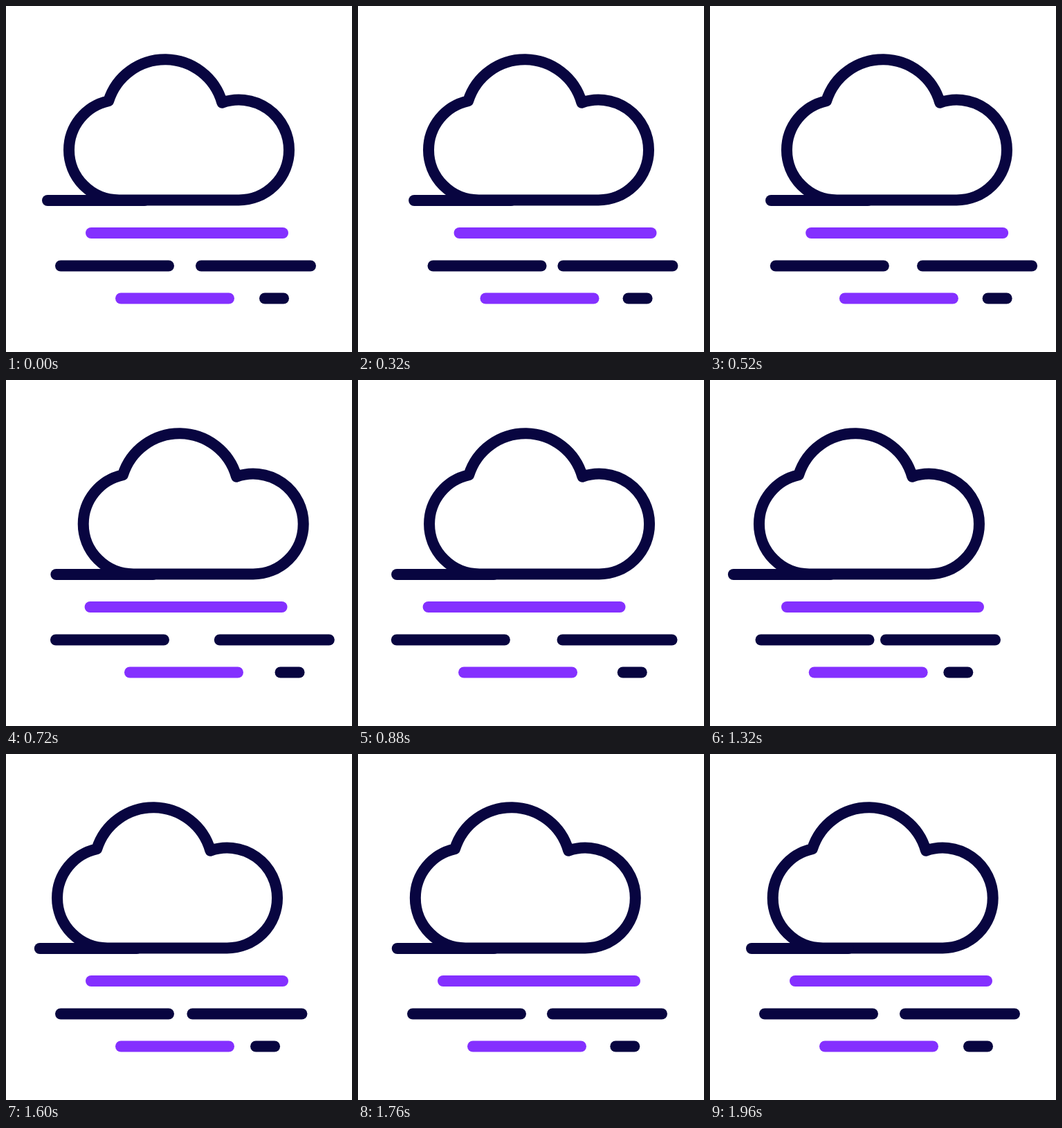
An HTML page that plays this animation: 500x500 px, repeating every 2 s.

```html
<!DOCTYPE html>
<html lang="en">
<head>
<meta charset="utf-8">
<title>Wind cloud</title>
<style>
  html, body { margin: 0; width: 100%; height: 100%; overflow: hidden; background: #fff; }
  svg { display: block; width: 100%; height: 100%; }
  path { fill: none; stroke-width: 16; stroke-linecap: round; stroke-linejoin: round; }
</style>
</head>
<body>
<svg id="stage" viewBox="0 0 500 500"></svg>
<script>
  const LOOP = 2000, STEP = 40;
  const NAVY = '#080540', PURPLE = '#8430ff';
  const stage = document.getElementById('stage');

  function addPath(d, color) {
    const path = document.createElementNS('http://www.w3.org/2000/svg', 'path');
    path.setAttribute('d', d);
    path.setAttribute('stroke', color);
    stage.append(path);
    return path;
  }

  const bar = (left, right, y, color) => addPath(`M${left} ${y}H${right}`, color);

  const cloud = addPath(
    'M163.5 280.5A72.5 72.5 0 0 1 91 208A72.5 72.5 0 0 1 148.2 137.2' +
    'A85.6 85.6 0 0 1 312.3 139.7' +
    'A72.5 72.5 0 0 1 409 208A72.5 72.5 0 0 1 336.5 280.5Z', NAVY);

  // Each part swings right until peak, left until dip, then home by rest.
  // soft: 1 is a full ease in and out, 0 is linear.
  const parts = [
    { path: cloud, swing: 22, peak: 640, dip: 1420, rest: 2000, soft: 1 },
    { path: bar(60, 200, 281, NAVY), swing: 30, peak: 480, dip: 1205, rest: 1860, soft: .5 },
    { path: bar(123, 400, 328, PURPLE), swing: 27.5, peak: 420, dip: 1000, rest: 1590, soft: 1 },
    { path: bar(79, 235, 375.5, NAVY), swing: 30, peak: 280, dip: 1040, rest: 1425, soft: 1 },
    { path: bar(282, 440, 375.5, NAVY), swing: 30, peak: 660, dip: 1360, rest: 1785, soft: .5 },
    { path: bar(166, 322, 422.5, PURPLE), swing: 29, peak: 540, dip: 1060, rest: 1600, soft: 1 },
    { path: bar(374, 401, 422.5, NAVY), swing: 30, peak: 590, dip: 1350, rest: 1800, soft: .5 }
  ];

  function ease(u, soft) {
    const smooth = u * u * (3 - 2 * u);
    return u + (smooth - u) * soft;
  }

  function offset({ swing, peak, dip, rest, soft }, t) {
    if (t < peak) return swing * ease(t / peak, soft);
    if (t < dip) return swing * (1 - 2 * ease((t - peak) / (dip - peak), soft));
    if (t < rest) return swing * (ease((t - dip) / (rest - dip), soft) - 1);
    return 0;
  }

  function draw(time) {
    const t = Math.floor((time % LOOP) / STEP) * STEP;
    for (const part of parts) {
      part.path.setAttribute('transform', `translate(${offset(part, t).toFixed(2)} 0)`);
    }
  }

  const start = performance.now();
  function tick() {
    draw(performance.now() - start);
    requestAnimationFrame(tick);
  }
  tick();
</script>
</body>
</html>
```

******

WHAT THE TASK REQUIRES ->
Without the pictures, repeat the listing above exactly.

ANSWER BOX ->
An HTML page that plays this animation: 500x500 px, repeating every 2 s.

```html
<!DOCTYPE html>
<html lang="en">
<head>
<meta charset="utf-8">
<title>Wind cloud</title>
<style>
  html, body { margin: 0; width: 100%; height: 100%; overflow: hidden; background: #fff; }
  svg { display: block; width: 100%; height: 100%; }
  path { fill: none; stroke-width: 16; stroke-linecap: round; stroke-linejoin: round; }
</style>
</head>
<body>
<svg id="stage" viewBox="0 0 500 500"></svg>
<script>
  const LOOP = 2000, STEP = 40;
  const NAVY = '#080540', PURPLE = '#8430ff';
  const stage = document.getElementById('stage');

  function addPath(d, color) {
    const path = document.createElementNS('http://www.w3.org/2000/svg', 'path');
    path.setAttribute('d', d);
    path.setAttribute('stroke', color);
    stage.append(path);
    return path;
  }

  const bar = (left, right, y, color) => addPath(`M${left} ${y}H${right}`, color);

  const cloud = addPath(
    'M163.5 280.5A72.5 72.5 0 0 1 91 208A72.5 72.5 0 0 1 148.2 137.2' +
    'A85.6 85.6 0 0 1 312.3 139.7' +
    'A72.5 72.5 0 0 1 409 208A72.5 72.5 0 0 1 336.5 280.5Z', NAVY);

  // Each part swings right until peak, left until dip, then home by rest.
  // soft: 1 is a full ease in and out, 0 is linear.
  const parts = [
    { path: cloud, swing: 22, peak: 640, dip: 1420, rest: 2000, soft: 1 },
    { path: bar(60, 200, 281, NAVY), swing: 30, peak: 480, dip: 1205, rest: 1860, soft: .5 },
    { path: bar(123, 400, 328, PURPLE), swing: 27.5, peak: 420, dip: 1000, rest: 1590, soft: 1 },
    { path: bar(79, 235, 375.5, NAVY), swing: 30, peak: 280, dip: 1040, rest: 1425, soft: 1 },
    { path: bar(282, 440, 375.5, NAVY), swing: 30, peak: 660, dip: 1360, rest: 1785, soft: .5 },
    { path: bar(166, 322, 422.5, PURPLE), swing: 29, peak: 540, dip: 1060, rest: 1600, soft: 1 },
    { path: bar(374, 401, 422.5, NAVY), swing: 30, peak: 590, dip: 1350, rest: 1800, soft: .5 }
  ];

  function ease(u, soft) {
    const smooth = u * u * (3 - 2 * u);
    return u + (smooth - u) * soft;
  }

  function offset({ swing, peak, dip, rest, soft }, t) {
    if (t < peak) return swing * ease(t / peak, soft);
    if (t < dip) return swing * (1 - 2 * ease((t - peak) / (dip - peak), soft));
    if (t < rest) return swing * (ease((t - dip) / (rest - dip), soft) - 1);
    return 0;
  }

  function draw(time) {
    const t = Math.floor((time % LOOP) / STEP) * STEP;
    for (const part of parts) {
      part.path.setAttribute('transform', `translate(${offset(part, t).toFixed(2)} 0)`);
    }
  }

  const start = performance.now();
  function tick() {
    draw(performance.now() - start);
    requestAnimationFrame(tick);
  }
  tick();
</script>
</body>
</html>
```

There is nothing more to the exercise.